• [INSTRUCTIONS FOR THE TASK]:
For each line of the data that includes the word "plum", copy the line.

• [AVAILABLE DATA]:

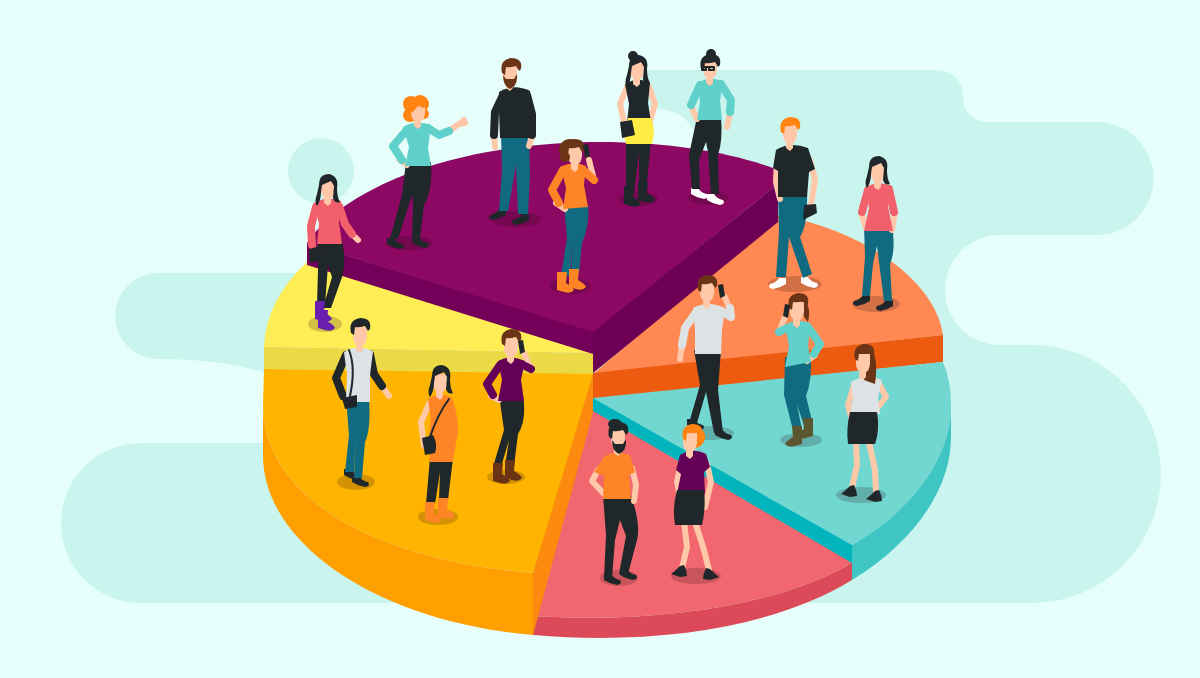
<!DOCTYPE html>
<html lang="en">
<head>
<meta charset="utf-8">
<title>Audience segments</title>
<style>
:root{--mist:#e7fffb;--blob:#c9f5ee;--ink:#20272a;--denim:#106a80;--skin:#ffc8a9;--teal:#5fd0ca;--red:#f2616b;--orange:#ff8426;--plum:#640058;--yellow:#ffec45;--pale:#dde3e4;--brown:#6b3417;--ginger:#ff8412;--violet:#6b1fae;--olive:#5b5630;--white:#fff}
html,body{margin:0;overflow:hidden;background:var(--mist)}
svg{display:block;width:1200px;height:678px}
.people path,.people rect,.people ellipse,.people circle,defs path{fill:currentColor}
.people .arm,.people .limb,.people .strap{fill:none;stroke:currentColor;stroke-width:7;stroke-linecap:round;stroke-linejoin:round}
.people .arm{stroke-width:8}
.people .limb{stroke-width:6}
.people .strap{stroke-width:2}
.people .shadow{fill:#200a10;opacity:.2}
defs .face{fill:var(--skin)}
.ink{color:var(--ink)}.denim{color:var(--denim)}.skin{color:var(--skin)}.teal{color:var(--teal)}.red{color:var(--red)}.orange{color:var(--orange)}.plum{color:var(--plum)}.yellow{color:var(--yellow)}.pale{color:var(--pale)}.brown{color:var(--brown)}.ginger{color:var(--ginger)}.violet{color:var(--violet)}.olive{color:var(--olive)}.white{color:var(--white)}
</style>
</head>
<body>
<svg viewBox="0 0 1200 678" role="img" aria-label="People standing on the slices of a colourful isometric pie chart">
<defs>
<path id="head" class="face" d="M-7-8H7V2Q6 9 3 10V15L0 18L-4 15V9Q-7 7-7 1Z"/>
<path id="cap" d="M-9 1Q-12-12 0-14Q12-14 10-3L8-1L5-6Q-2-4-5-5L-6 3Z"/>
<path id="long" d="M-8-3Q-8-14 2-14Q12-12 10 0Q10 9 13 14Q8 16 6 10L7-2L4-7Q-3-4-5-3L-6 4Q-6 12-10 18Q-13 14-10 6Z"/>
<path id="beard" d="M-7-1L-4 3H4L7-2Q8 10 0 13Q-7 10-7-1Z"/>
<path id="shoe" d="M-6-5H1Q4 0 10 1Q13 5 7 6Q0 5-6 1Z"/>
<path id="boot" d="M-5-15H5L4-4Q11 0 12 3Q9 7 2 5L-5 3Z"/>
<path id="heel" d="M-2-4L2-5Q5 1 5 6L-2 7L-11 4Q-7 1-2-4Z"/>
<path id="phone" d="M-3-6L2-7L4 5L-1 7Z"/>
</defs>

<g class="backdrop" fill="var(--blob)">
<path d="M640 70H933Q963 70 963 98Q964 122 992 122H1097A56 56 0 0 1 1097 235H1000A55 55 0 0 0 1000 345H1032A129 129 0 0 1 1032 603H141A80 80 0 0 1 141 443H300V386Q245 359 158 359A43 43 0 0 1 158 273H330L500 300L700 160Q698 111 658 109H640Z"/>
<circle cx="321" cy="171" r="33"/>
</g>

<g class="pie">
<g class="slice-yellow">
<path fill="#ffed55" d="M307 262L593 353L264 347Q266 300 307 262Z"/>
<path fill="#ecd946" d="M264 347L593 353V376L264 369Z"/>
</g>
<g class="slice-orange">
<path fill="#ff8853" d="M778 215Q850 228 900 268Q938 300 943 335L593 374Z"/>
<path fill="#ed5b10" d="M593 373L943 335V362L593 399Z"/>
</g>
<g class="slice-purple">
<path fill="#8c0863" d="M307 243C345 186 460 142 600 142C670 142 735 153 778 170V184L593 333Z"/>
<path fill="#74005a" d="M307 243L593 332V354L307 265Z"/>
<path fill="#6d0054" d="M778 184L593 332V373L778 222Z"/>
</g>
<g class="slice-teal">
<path fill="#72d7d0" d="M593 398L943 362Q951 380 951 405C951 460 910 512 852 545Z"/>
<path fill="#3fc6c4" d="M951 405V437C951 492 910 545 852 580V545C910 512 951 460 951 405Z"/>
<path fill="#02b5bd" d="M593 398L852 545V565L593 416Z"/>
</g>
<g class="slice-pink">
<path fill="#f2666f" d="M593 411L852 563C780 605 660 624 533 616L580 420Z"/>
<path fill="#dc4a59" d="M533 616C660 624 780 605 852 563V580C770 630 650 645 533 635Z"/>
</g>
<g class="slice-gold">
<path fill="#ffb400" d="M264 369L593 374V392L533 573C370 560 263 495 263 405Z"/>
<path fill="#ff9f00" d="M263 405V455C263 545 380 622 533 635V573C370 560 263 495 263 405Z"/>
<path fill="#fb8a0e" d="M593 374V412L533 635V573Z"/>
</g>
</g>

<g class="people">
<g id="woman-black-top">
<ellipse class="shadow" cx="638" cy="199" rx="20" ry="7"/>
<path class="ink" d="M626 140H651L646 192H639V152L634 194H626Z"/>
<use class="ink" href="#boot" x="629" y="201"/><use class="ink" href="#boot" x="643" y="197"/>
<path class="limb skin" d="M627 87L620 104L624 122M649 87L655 104L650 121"/>
<path class="ink" d="M625 84Q638 76 650 83L648 103L651 122H627L629 104Z"/>
<path class="yellow" d="M628 118H651Q656 130 652 144H626Q622 131 628 118Z"/>
<path class="ink" d="M620 122L632 120L635 135L622 138Z"/>
<use href="#head" x="637" y="69"/><use class="ink" href="#long" x="637" y="69"/><circle class="ink" cx="633" cy="56" r="5"/>
</g>
<g id="woman-glasses">
<ellipse class="shadow" cx="708" cy="198" rx="20" ry="7"/>
<use class="white" href="#shoe" x="697" y="193"/><use class="white" href="#shoe" x="713" y="199"/>
<path class="ink" d="M697 117H721Q723 140 718 155L719 194H711L708 152L706 142L699 160L700 189H692L689 155Z"/>
<path class="limb skin" d="M691 106L697 119M731 108L727 127"/>
<path class="arm teal" d="M700 85L691 105M721 84L731 100L730 112"/>
<path class="teal" d="M698 83Q710 75 723 82L720 101L722 120H697L700 102Z"/>
<use href="#head" x="710" y="68"/><use class="ink" href="#cap" x="710" y="68"/><circle class="ink" cx="711" cy="54" r="5"/>
<path class="strap ink" d="M702 67H706V70H702ZM709 67H714V70H709ZM706 67H709"/>
</g>
<g id="man-beard-black">
<ellipse class="shadow" cx="516" cy="219" rx="25" ry="8"/>
<use class="ink" href="#shoe" transform="translate(500 214)scale(-1 1)"/><use class="ink" href="#shoe" transform="translate(523 219)scale(-1 1)"/>
<path class="denim" d="M501 134H529L530 175L528 214H518L516 165L508 211H499L502 170Z"/>
<path class="limb skin" d="M494 136L495 147M532 136L529 146"/>
<path class="arm ink" d="M503 95L495 112L494 135M527 95L532 114V135"/>
<path class="ink" d="M499 92Q514 83 530 91L531 112L529 138H500L499 112Z"/>
<use href="#head" x="510" y="73"/><use class="brown" href="#beard" x="510" y="76"/><use class="brown" href="#cap" x="511" y="72"/>
</g>
<g id="woman-curls">
<ellipse class="shadow" cx="409" cy="243" rx="24" ry="7"/>
<use class="ink" href="#shoe" x="393" y="243"/><use class="ink" href="#shoe" x="418" y="242"/>
<path class="ink" d="M406 162H431Q433 190 424 205L420 239H412L413 205L412 195L398 239H390L402 195Z"/>
<path class="limb skin" d="M399 159L407 165M450 130L459 124L464 120M459 124L465 123"/>
<path class="arm teal" d="M406 131L393 146L402 160M428 128L439 135L449 131"/>
<path class="teal" d="M403 127Q416 119 431 125L428 148L431 166H405L409 147Z"/>
<g class="ginger"><circle cx="411" cy="104" r="8"/><circle cx="420" cy="104" r="9"/><circle cx="410" cy="115" r="7"/><circle cx="424" cy="114" r="5"/></g>
<use href="#head" x="418" y="111"/><path class="ginger" d="M408 104Q416 94 428 104L424 108L418 106L412 113Z"/>
</g>
<g id="woman-orange-top">
<ellipse class="shadow" cx="570" cy="286" rx="20" ry="8"/>
<path class="denim" d="M564 204H588Q590 225 582 243L579 274H571L573 240L570 276H561L567 238Z"/>
<use class="orange" href="#boot" x="562" y="287"/><use class="orange" href="#boot" x="574" y="284"/>
<path class="limb skin" d="M594 180L589 160M556 203L565 209"/>
<path class="arm orange" d="M563 170L552 190L559 203M583 170L594 180"/>
<path class="orange" d="M561 167Q573 160 586 166L584 185L588 207L563 209L566 188Z"/>
<circle class="brown" cx="570" cy="150" r="11"/><use href="#head" x="575" y="154"/><use class="brown" href="#cap" x="574" y="153"/><circle class="brown" cx="565" cy="157" r="5"/>
<use class="ink" href="#phone" x="586" y="151"/>
</g>
<g id="man-black-tee">
<ellipse class="shadow" cx="795" cy="284" rx="27" ry="8"/>
<use class="white" href="#shoe" transform="translate(780 283)scale(-1 1)"/><use class="white" href="#shoe" x="807" y="282"/>
<path class="denim" d="M778 192H807Q808 225 800 237L812 274L803 278L789 237L786 277H776L779 232Z"/>
<path class="limb skin" d="M777 160L776 182L780 199M810 160L815 180L811 205"/>
<path class="ink" d="M804 205L816 204L817 213L803 220Z"/>
<path class="ink" d="M776 150Q790 141 808 148L815 169L809 172L807 197H778V171L773 168Z"/>
<use href="#head" x="790" y="133"/><use class="ginger" href="#cap" x="790" y="131"/>
</g>
<g id="woman-red-top">
<ellipse class="shadow" cx="876" cy="304" rx="24" ry="8"/>
<use class="ink" href="#shoe" transform="translate(864 300)scale(-1 1)"/><use class="ink" href="#shoe" transform="translate(887 305)scale(-1 1)"/>
<path class="denim" d="M864 224H892Q896 250 890 264L892 301H884L879 262L877 246L873 264L870 296H862L865 257Z"/>
<path class="limb skin" d="M862 215L866 228M895 212L892 230"/>
<path class="arm red" d="M868 190L862 212M889 189L894 212"/>
<path class="red" d="M866 187Q879 180 891 186L888 206L893 231H864L869 208Z"/>
<use href="#head" x="878" y="172"/><use class="ink" href="#long" x="877" y="170"/>
</g>
<g id="woman-violet-boots">
<ellipse class="shadow" cx="325" cy="324" rx="17" ry="8"/>
<path class="ink" d="M318 240H342Q347 264 341 280L331 308H323L332 277L328 265L325 305H317L318 270Z"/>
<use class="violet" href="#boot" x="320" y="316"/><use class="violet" href="#boot" x="323" y="325"/>
<path class="limb skin" d="M351 233L358 240M311 242L315 252"/>
<path class="arm red" d="M316 207L311 226L312 245M339 206L345 224L352 234"/>
<path class="red" d="M314 203Q327 195 341 201L339 222L342 244H317L319 224Z"/>
<path class="ink" d="M309 249L320 246L321 260L310 263Z"/>
<use href="#head" x="328" y="188"/><use class="ink" href="#long" x="327" y="188"/>
</g>
<g id="man-grey-phone">
<ellipse class="shadow" cx="709" cy="433" rx="25" ry="7"/>
<use class="ink" href="#shoe" x="693" y="424"/><use class="ink" href="#shoe" x="721" y="434"/>
<path class="ink" d="M694 350H721L718 390L723 433H714L706 392L697 423H689L700 385Z"/>
<path class="limb skin" d="M682 345L680 359M732 316L725 297"/>
<path class="arm pale" d="M697 311L685 328L682 345M721 311L731 317L730 308"/>
<path class="pale" d="M693 308Q708 300 725 308L722 330L721 354H695V330Z"/>
<use href="#head" x="707" y="291"/><use class="brown" href="#cap" x="707" y="289"/><use class="ink" href="#phone" x="721" y="291"/>
</g>
<g id="woman-teal-phone">
<ellipse class="shadow" cx="801" cy="440" rx="21" ry="7"/>
<path class="denim" d="M785 357H811Q812 380 806 396L813 425H804L797 405L802 430H793L784 395Z"/>
<use class="olive" href="#boot" transform="translate(808 433)scale(-1 1)"/><use class="olive" href="#boot" transform="translate(797 441)scale(-1 1)"/>
<path class="limb skin" d="M779 332L785 317M815 355L807 361"/>
<path class="arm teal" d="M787 328L779 332M808 327L820 344L814 354"/>
<path class="teal" d="M785 325Q798 317 811 324L808 345L811 362L785 367L789 346Z"/>
<path class="brown" d="M802 297Q812 306 808 322Q801 315 801 303Z"/>
<use href="#head" x="797" y="310"/><use class="brown" href="#cap" x="798" y="307"/><use class="ink" href="#phone" transform="translate(787 311)scale(-1 1)"/>
</g>
<g id="woman-black-skirt">
<ellipse class="shadow" cx="861" cy="495" rx="25" ry="8"/>
<path class="limb skin" d="M856 442L857 465L852 488M869 442L875 470L876 492M854 385L848 405L852 420M879 384L886 397L875 411"/>
<use class="ink" href="#heel" x="852" y="490"/><use class="ink" href="#heel" x="877" y="495"/>
<path class="pale" d="M851 382Q866 372 882 380L878 398L880 414H850L853 399Z"/>
<path class="ink" d="M850 412H877Q880 430 875 444H848Q846 428 850 412Z"/>
<path class="brown" d="M857 352Q860 341 869 345Q879 355 875 384L864 380Z"/><use href="#head" x="863" y="362"/><use class="brown" href="#cap" x="864" y="358"/>
</g>
<g id="man-vest">
<ellipse class="shadow" cx="356" cy="482" rx="19" ry="8"/>
<use class="ink" href="#shoe" x="350" y="474"/><use class="ink" href="#shoe" x="358" y="481"/>
<path class="denim" d="M346 397H369Q371 430 365 442L362 478H354L356 437L354 472H345L349 435Z"/>
<path class="limb skin" d="M343 396L350 403M382 386L389 396"/>
<path class="arm ink" d="M346 355L336 378L343 396M370 354L374 374L382 386"/>
<path class="pale" d="M344 352Q358 344 373 351L370 375V402H346L347 375Z"/>
<path class="strap ink" d="M349 350Q356 368 350 396"/>
<path class="ink" d="M342 398L357 395V407L345 409Z"/>
<use href="#head" x="360" y="335"/><use class="ink" href="#cap" x="360" y="332"/>
</g>
<g id="woman-purple-phone">
<ellipse class="shadow" cx="506" cy="477" rx="19" ry="7"/>
<path class="ink" d="M499 395H523Q527 420 518 434L514 466H505L509 440L501 467H493L504 430Z"/>
<use class="brown" href="#boot" x="498" y="478"/><use class="brown" href="#boot" x="510" y="475"/>
<path class="limb skin" d="M531 369L524 353M491 396L499 400"/>
<path class="arm plum" d="M500 365L487 384L493 395M521 364L531 369"/>
<path class="plum" d="M498 361Q511 354 525 361L521 380L524 401H498L502 380Z"/>
<use href="#head" x="511" y="346"/><use class="brown" href="#cap" x="511" y="343"/><use class="ink" href="#phone" x="521" y="347"/>
</g>
<g id="woman-orange-dress">
<ellipse class="shadow" cx="438" cy="517" rx="20" ry="8"/>
<path class="ink" d="M430 458H453L448 500H439L440 472L435 504H426Z"/>
<use class="orange" href="#boot" x="430" y="517"/><use class="orange" href="#boot" x="443" y="513"/>
<path class="limb skin" d="M430 402L421 422L424 446"/>
<path class="orange" d="M428 399Q441 391 452 398Q459 418 458 432Q455 448 453 462H430Q427 440 431 420Z"/>
<path class="strap ink" d="M449 399Q437 415 429 440"/>
<path class="ink" d="M422 438L433 435Q438 444 435 453L425 455Z"/>
<use href="#head" x="440" y="382"/><use class="ink" href="#long" x="440" y="379"/>
</g>
<g id="man-bun">
<ellipse class="shadow" cx="619" cy="578" rx="19" ry="8"/>
<use class="ink" href="#shoe" x="610" y="579"/><use class="ink" href="#shoe" x="626" y="574"/>
<path class="ink" d="M603 495H631Q641 525 637 540L628 574H619L626 536L620 520L615 540L612 578H604L606 535Z"/>
<path class="limb skin" d="M598 470L592 481L605 495M632 468L636 485L634 501"/>
<path class="orange" d="M604 457Q616 449 630 455L635 472L629 475L631 499H603L604 476L594 472Z"/>
<use href="#head" x="618" y="438"/><use class="ink" href="#beard" x="619" y="441"/><use class="ink" href="#cap" x="618" y="436"/><ellipse class="ink" cx="615" cy="424" rx="7" ry="5"/>
</g>
<g id="woman-ginger-bob">
<ellipse class="shadow" cx="696" cy="576" rx="25" ry="8"/>
<path class="limb skin" d="M684 522L687 547L682 568M695 522L704 550L709 570M681 462L677 482L679 492M707 464L711 482L705 507"/>
<use class="ink" href="#heel" x="682" y="570"/><use class="ink" href="#heel" transform="translate(708 573)scale(-1 1)"/>
<path class="plum" d="M680 455Q693 447 706 454L710 467L704 472L705 494H677L681 474L676 470Z"/>
<path class="ink" d="M677 490H704Q706 508 702 525H675Q672 508 677 490Z"/>
<circle class="ginger" cx="694" cy="437" r="11"/><use href="#head" x="690" y="441"/><use class="ginger" href="#cap" x="692" y="438"/>
</g>
</g>
</svg>
</body>
</html>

• [TASK RESULT]:
:root{--mist:#e7fffb;--blob:#c9f5ee;--ink:#20272a;--denim:#106a80;--skin:#ffc8a9;--teal:#5fd0ca;--red:#f2616b;--orange:#ff8426;--plum:#640058;--yellow:#ffec45;--pale:#dde3e4;--brown:#6b3417;--ginger:#ff8412;--violet:#6b1fae;--olive:#5b5630;--white:#fff}
.ink{color:var(--ink)}.denim{color:var(--denim)}.skin{color:var(--skin)}.teal{color:var(--teal)}.red{color:var(--red)}.orange{color:var(--orange)}.plum{color:var(--plum)}.yellow{color:var(--yellow)}.pale{color:var(--pale)}.brown{color:var(--brown)}.ginger{color:var(--ginger)}.violet{color:var(--violet)}.olive{color:var(--olive)}.white{color:var(--white)}
<path class="arm plum" d="M500 365L487 384L493 395M521 364L531 369"/>
<path class="plum" d="M498 361Q511 354 525 361L521 380L524 401H498L502 380Z"/>
<path class="plum" d="M680 455Q693 447 706 454L710 467L704 472L705 494H677L681 474L676 470Z"/>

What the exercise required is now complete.